> [Exercise]: Find the string "margin" in the entries and copy each line that has it.

> [Excerpted data]:
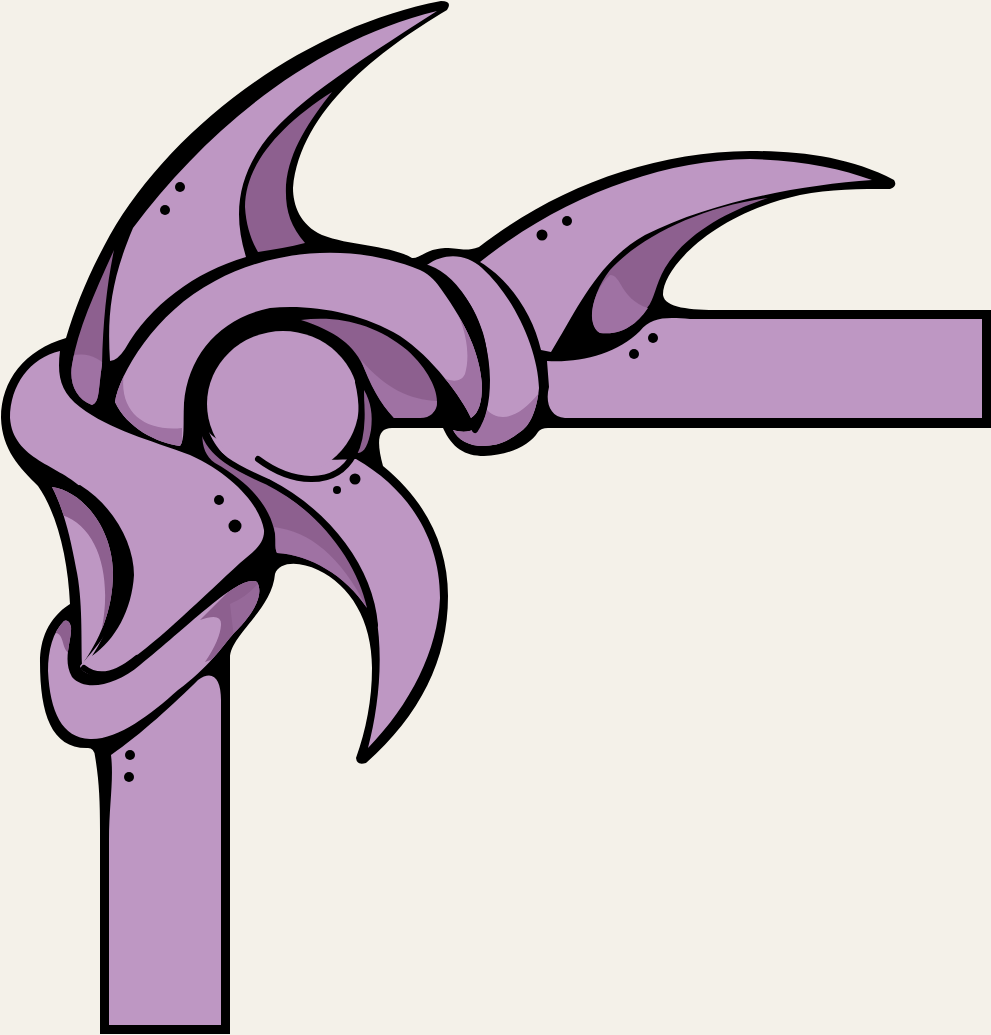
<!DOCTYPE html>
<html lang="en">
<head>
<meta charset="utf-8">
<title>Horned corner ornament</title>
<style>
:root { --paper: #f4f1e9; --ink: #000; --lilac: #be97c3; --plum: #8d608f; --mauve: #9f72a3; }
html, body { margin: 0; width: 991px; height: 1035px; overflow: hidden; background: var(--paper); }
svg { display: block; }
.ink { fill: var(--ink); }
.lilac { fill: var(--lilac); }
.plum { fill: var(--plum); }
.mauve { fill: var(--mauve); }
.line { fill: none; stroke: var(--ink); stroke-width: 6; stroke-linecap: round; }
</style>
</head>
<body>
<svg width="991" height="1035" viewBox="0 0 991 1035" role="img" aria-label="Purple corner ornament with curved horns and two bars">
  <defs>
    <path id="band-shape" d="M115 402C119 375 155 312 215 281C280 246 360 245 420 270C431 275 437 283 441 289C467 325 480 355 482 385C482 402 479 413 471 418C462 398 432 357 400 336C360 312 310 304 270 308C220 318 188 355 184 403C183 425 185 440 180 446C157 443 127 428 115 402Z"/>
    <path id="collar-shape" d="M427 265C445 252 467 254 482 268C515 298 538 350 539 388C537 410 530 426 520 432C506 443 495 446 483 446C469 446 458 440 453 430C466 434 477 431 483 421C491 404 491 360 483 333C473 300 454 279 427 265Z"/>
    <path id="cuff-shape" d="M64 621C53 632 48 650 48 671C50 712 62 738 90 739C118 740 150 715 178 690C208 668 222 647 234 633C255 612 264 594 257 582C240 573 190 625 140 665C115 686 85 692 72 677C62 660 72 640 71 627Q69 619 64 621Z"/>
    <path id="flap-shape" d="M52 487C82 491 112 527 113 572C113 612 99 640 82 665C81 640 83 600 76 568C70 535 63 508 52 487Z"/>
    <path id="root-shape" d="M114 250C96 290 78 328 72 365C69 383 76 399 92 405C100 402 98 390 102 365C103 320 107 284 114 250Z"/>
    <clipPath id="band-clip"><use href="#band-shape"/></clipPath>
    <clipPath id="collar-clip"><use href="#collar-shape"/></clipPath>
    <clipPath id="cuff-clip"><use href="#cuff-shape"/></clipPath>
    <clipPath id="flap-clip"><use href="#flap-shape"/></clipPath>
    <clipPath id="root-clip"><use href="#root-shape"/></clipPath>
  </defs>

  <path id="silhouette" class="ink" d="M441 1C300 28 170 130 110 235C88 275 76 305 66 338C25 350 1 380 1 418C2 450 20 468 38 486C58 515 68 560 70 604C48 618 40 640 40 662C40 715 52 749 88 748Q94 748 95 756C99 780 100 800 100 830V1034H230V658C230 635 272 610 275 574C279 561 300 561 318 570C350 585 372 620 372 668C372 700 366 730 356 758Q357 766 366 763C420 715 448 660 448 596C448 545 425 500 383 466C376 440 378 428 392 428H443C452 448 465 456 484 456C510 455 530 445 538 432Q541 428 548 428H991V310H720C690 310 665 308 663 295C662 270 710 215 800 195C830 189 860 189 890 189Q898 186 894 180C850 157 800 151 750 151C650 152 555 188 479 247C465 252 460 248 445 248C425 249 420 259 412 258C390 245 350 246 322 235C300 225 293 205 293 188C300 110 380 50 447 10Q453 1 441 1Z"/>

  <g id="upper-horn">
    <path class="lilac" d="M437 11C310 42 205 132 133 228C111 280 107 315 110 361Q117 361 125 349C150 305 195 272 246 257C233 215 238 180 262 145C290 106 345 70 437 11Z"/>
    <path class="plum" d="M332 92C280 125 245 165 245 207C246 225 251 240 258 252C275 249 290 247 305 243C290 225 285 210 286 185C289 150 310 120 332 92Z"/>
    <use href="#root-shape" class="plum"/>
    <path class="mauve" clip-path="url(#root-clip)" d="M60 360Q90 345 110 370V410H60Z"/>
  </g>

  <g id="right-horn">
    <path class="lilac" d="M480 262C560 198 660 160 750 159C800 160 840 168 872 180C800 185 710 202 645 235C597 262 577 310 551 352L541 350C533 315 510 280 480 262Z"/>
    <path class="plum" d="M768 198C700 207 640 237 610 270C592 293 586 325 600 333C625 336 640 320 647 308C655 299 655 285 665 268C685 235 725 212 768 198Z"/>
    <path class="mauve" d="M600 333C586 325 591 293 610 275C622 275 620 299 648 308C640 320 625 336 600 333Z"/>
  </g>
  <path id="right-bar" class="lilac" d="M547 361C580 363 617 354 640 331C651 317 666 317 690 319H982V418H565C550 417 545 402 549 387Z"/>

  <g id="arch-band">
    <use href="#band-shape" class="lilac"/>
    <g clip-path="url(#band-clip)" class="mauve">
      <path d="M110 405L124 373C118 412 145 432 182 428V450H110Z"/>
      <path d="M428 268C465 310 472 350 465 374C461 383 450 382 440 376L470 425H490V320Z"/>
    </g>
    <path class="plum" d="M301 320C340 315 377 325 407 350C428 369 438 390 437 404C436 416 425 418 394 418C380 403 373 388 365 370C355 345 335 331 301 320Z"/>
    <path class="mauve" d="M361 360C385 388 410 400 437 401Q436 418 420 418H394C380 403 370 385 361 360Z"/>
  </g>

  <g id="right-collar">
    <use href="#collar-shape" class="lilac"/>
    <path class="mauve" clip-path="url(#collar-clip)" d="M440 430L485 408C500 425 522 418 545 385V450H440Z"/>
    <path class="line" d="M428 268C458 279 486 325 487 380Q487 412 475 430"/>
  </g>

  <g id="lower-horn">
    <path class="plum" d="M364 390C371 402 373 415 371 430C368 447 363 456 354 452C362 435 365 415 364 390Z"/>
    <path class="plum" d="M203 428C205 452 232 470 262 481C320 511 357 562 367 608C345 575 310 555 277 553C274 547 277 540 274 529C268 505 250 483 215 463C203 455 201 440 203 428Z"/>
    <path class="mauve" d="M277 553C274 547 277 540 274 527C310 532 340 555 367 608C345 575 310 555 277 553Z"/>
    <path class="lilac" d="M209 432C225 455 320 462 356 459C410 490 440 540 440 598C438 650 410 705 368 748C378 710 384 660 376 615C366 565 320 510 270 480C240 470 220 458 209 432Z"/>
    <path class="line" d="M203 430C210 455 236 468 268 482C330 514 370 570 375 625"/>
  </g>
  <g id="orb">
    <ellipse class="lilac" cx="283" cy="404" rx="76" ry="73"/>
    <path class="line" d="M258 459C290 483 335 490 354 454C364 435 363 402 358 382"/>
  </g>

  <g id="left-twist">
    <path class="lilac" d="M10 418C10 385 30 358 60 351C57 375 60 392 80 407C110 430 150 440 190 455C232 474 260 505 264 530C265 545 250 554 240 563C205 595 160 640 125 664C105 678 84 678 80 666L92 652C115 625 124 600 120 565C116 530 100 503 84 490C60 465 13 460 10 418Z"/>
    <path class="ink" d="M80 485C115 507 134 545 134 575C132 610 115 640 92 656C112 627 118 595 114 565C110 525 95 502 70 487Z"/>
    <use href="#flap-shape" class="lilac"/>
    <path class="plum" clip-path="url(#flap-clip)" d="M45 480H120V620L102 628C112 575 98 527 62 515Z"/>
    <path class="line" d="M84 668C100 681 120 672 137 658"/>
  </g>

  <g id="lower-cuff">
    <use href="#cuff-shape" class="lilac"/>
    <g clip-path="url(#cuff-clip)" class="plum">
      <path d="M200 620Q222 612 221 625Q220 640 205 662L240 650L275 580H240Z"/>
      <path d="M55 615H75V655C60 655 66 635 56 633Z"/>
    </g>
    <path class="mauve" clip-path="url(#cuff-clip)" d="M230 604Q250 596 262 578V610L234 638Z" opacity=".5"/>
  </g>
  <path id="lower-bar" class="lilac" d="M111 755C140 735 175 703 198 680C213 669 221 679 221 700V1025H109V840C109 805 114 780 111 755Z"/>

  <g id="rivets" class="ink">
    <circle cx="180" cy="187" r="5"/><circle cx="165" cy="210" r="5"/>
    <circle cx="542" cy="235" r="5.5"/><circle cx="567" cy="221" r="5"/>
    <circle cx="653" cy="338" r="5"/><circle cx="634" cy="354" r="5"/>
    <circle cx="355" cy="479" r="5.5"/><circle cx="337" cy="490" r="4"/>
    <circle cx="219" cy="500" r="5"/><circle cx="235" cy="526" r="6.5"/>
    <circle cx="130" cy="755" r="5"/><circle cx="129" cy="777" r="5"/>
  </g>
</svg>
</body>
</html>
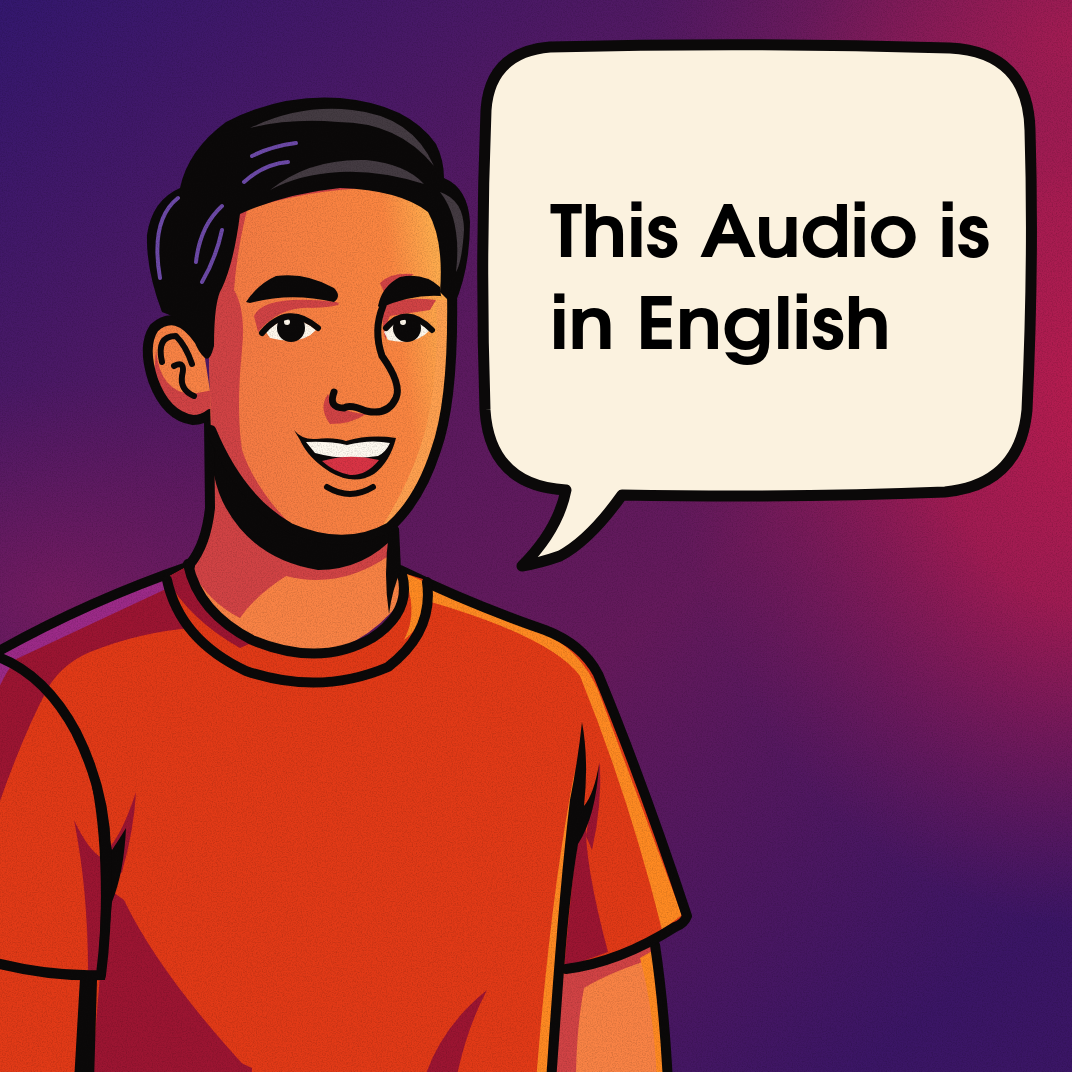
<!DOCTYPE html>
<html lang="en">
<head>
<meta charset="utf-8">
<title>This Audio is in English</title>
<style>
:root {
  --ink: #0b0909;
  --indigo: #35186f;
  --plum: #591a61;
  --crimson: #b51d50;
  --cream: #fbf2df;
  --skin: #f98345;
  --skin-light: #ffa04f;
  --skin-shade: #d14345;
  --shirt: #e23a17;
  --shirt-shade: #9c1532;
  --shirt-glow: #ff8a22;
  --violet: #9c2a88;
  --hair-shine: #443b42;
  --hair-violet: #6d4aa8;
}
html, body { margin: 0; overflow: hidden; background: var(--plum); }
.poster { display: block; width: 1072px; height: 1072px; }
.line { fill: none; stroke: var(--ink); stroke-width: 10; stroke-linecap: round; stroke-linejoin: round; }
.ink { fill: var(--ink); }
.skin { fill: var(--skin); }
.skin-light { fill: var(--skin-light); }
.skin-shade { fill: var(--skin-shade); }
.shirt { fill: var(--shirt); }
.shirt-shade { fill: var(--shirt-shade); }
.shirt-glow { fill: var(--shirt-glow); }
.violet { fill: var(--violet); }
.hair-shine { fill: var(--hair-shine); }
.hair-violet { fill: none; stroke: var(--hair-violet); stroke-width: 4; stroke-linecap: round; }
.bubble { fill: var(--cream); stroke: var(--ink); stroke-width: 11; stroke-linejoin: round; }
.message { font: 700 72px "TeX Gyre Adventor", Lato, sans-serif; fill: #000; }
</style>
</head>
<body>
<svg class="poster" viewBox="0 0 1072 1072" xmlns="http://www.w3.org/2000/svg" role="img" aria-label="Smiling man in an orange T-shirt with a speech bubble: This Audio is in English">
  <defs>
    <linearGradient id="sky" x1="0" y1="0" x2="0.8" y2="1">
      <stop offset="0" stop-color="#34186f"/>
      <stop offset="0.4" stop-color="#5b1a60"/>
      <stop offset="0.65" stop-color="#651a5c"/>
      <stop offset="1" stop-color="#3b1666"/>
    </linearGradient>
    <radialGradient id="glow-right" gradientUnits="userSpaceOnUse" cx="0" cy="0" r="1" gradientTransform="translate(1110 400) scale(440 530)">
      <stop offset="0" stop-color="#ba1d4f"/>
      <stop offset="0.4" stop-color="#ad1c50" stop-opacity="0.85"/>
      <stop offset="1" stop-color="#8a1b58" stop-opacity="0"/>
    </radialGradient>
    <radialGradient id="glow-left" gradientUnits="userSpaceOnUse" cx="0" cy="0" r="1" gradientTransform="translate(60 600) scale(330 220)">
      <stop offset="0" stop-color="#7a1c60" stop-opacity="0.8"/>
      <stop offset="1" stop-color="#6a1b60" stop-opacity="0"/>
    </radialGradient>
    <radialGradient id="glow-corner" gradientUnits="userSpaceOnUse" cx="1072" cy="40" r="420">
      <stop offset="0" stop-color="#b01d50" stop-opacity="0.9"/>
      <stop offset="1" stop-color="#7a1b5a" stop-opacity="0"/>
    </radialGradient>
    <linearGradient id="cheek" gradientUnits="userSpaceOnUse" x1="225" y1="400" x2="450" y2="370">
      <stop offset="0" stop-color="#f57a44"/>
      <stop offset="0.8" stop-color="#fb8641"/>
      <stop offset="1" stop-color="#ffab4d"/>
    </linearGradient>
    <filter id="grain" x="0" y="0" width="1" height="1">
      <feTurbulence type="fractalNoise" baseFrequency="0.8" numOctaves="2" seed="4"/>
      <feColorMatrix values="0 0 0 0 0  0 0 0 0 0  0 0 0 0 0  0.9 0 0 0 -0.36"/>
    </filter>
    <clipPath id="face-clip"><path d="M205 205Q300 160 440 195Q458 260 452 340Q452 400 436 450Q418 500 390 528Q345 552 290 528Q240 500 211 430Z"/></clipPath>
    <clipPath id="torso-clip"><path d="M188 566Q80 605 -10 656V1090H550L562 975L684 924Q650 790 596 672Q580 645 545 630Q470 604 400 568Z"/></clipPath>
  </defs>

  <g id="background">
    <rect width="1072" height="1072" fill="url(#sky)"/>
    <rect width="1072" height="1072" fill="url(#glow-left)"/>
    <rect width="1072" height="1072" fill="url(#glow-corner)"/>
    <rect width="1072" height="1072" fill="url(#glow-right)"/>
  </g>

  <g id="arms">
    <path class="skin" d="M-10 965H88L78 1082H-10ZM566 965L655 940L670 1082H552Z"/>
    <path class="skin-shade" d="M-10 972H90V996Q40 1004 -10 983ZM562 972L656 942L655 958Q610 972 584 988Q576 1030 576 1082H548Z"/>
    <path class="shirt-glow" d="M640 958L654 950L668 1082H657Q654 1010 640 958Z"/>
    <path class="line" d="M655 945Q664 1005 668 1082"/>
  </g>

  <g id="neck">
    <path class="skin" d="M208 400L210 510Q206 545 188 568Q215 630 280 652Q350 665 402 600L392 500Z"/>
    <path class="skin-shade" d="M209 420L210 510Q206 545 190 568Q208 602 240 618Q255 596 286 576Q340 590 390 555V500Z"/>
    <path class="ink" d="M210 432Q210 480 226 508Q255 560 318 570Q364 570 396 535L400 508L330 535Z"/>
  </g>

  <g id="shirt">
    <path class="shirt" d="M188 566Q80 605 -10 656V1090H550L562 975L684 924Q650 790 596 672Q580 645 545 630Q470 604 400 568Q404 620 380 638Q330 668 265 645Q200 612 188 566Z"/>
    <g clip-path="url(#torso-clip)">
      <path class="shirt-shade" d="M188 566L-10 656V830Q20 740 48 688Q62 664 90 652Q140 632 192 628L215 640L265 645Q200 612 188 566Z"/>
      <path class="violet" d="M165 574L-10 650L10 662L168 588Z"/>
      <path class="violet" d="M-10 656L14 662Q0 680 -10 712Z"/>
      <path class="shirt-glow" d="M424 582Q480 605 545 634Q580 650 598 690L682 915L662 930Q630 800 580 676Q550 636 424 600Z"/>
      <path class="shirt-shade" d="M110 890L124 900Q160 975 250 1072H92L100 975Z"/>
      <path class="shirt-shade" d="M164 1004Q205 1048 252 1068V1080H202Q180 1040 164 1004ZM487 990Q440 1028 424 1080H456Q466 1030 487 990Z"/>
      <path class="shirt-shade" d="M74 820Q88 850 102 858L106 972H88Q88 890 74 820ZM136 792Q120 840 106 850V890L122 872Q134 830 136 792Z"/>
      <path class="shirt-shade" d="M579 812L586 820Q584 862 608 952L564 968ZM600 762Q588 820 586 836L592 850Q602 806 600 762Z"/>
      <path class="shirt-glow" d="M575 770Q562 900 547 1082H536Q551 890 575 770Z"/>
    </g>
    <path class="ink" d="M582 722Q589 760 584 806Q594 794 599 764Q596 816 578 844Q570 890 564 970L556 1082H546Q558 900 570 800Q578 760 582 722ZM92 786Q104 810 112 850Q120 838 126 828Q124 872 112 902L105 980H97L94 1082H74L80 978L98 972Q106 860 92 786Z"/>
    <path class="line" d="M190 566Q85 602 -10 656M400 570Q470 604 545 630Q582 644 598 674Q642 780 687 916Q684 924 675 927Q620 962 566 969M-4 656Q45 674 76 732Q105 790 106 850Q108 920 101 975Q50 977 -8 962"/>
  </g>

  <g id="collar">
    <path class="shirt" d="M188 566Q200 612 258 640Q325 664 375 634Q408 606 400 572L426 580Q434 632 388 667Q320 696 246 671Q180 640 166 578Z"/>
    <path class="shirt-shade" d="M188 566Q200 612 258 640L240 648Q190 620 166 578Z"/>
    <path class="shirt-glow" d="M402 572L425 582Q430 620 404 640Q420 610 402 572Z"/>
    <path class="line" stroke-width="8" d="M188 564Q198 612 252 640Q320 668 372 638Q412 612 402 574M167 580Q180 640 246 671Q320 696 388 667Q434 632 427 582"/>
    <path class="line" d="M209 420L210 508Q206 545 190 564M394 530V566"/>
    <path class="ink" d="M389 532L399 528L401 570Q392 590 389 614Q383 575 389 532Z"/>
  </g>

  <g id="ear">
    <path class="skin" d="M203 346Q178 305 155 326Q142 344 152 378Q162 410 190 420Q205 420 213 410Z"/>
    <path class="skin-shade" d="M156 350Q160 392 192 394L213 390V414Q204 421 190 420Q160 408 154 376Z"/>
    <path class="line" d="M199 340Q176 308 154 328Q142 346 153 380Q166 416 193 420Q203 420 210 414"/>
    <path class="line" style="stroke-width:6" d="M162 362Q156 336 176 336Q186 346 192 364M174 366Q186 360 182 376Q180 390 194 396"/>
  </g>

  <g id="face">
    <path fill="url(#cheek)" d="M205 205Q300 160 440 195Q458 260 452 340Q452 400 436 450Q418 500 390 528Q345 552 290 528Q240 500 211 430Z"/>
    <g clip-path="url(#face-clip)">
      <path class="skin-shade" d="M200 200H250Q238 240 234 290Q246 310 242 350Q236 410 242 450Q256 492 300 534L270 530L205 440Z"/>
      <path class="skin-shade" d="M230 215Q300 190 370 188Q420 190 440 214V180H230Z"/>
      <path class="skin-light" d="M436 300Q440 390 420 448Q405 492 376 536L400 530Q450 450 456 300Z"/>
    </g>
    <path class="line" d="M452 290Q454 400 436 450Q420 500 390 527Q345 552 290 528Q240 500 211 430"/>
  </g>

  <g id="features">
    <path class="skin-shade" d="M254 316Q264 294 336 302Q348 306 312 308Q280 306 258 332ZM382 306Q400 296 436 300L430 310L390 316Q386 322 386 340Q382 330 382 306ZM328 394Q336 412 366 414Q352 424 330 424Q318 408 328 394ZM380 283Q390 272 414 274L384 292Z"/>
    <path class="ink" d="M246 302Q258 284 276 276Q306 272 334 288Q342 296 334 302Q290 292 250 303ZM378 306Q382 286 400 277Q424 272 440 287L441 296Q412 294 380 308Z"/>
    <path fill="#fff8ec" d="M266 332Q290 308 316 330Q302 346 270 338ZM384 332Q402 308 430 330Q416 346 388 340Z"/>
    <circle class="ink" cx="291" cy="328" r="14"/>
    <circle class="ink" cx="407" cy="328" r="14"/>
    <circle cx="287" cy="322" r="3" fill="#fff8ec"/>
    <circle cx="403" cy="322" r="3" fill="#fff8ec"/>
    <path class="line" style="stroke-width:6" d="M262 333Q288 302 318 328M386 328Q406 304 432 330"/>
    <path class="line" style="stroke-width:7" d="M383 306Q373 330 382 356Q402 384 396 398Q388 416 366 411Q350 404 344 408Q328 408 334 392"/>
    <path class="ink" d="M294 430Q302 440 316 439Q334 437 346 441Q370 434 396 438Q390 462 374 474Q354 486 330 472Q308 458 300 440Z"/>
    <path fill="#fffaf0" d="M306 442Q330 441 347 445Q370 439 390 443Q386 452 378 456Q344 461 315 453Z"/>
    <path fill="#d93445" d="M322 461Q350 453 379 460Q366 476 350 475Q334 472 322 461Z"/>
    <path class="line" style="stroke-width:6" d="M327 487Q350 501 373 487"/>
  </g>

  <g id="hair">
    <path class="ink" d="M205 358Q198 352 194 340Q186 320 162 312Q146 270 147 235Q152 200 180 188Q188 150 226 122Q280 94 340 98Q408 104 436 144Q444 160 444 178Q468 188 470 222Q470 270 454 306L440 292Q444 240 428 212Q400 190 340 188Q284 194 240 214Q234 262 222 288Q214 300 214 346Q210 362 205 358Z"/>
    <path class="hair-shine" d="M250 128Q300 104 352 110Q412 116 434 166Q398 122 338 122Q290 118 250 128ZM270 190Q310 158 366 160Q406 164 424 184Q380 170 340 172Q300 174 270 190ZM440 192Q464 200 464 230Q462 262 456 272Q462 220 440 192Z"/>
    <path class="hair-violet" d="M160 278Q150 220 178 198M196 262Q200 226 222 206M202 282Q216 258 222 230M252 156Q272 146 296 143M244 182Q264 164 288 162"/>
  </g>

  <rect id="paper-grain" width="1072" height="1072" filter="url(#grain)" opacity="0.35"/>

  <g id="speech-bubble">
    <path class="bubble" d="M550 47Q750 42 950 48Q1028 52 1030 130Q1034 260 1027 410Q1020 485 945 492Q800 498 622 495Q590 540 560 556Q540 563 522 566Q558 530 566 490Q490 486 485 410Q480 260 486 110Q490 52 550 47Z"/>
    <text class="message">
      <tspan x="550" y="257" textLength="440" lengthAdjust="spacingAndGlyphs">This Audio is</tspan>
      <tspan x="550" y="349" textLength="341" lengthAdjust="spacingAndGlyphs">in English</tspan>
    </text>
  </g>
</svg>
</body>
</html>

> [Reply to the task]:
html, body { margin: 0; width: 991px; height: 1035px; overflow: hidden; background: var(--paper); }
html, body { margin: 0; overflow: hidden; background: var(--plum); }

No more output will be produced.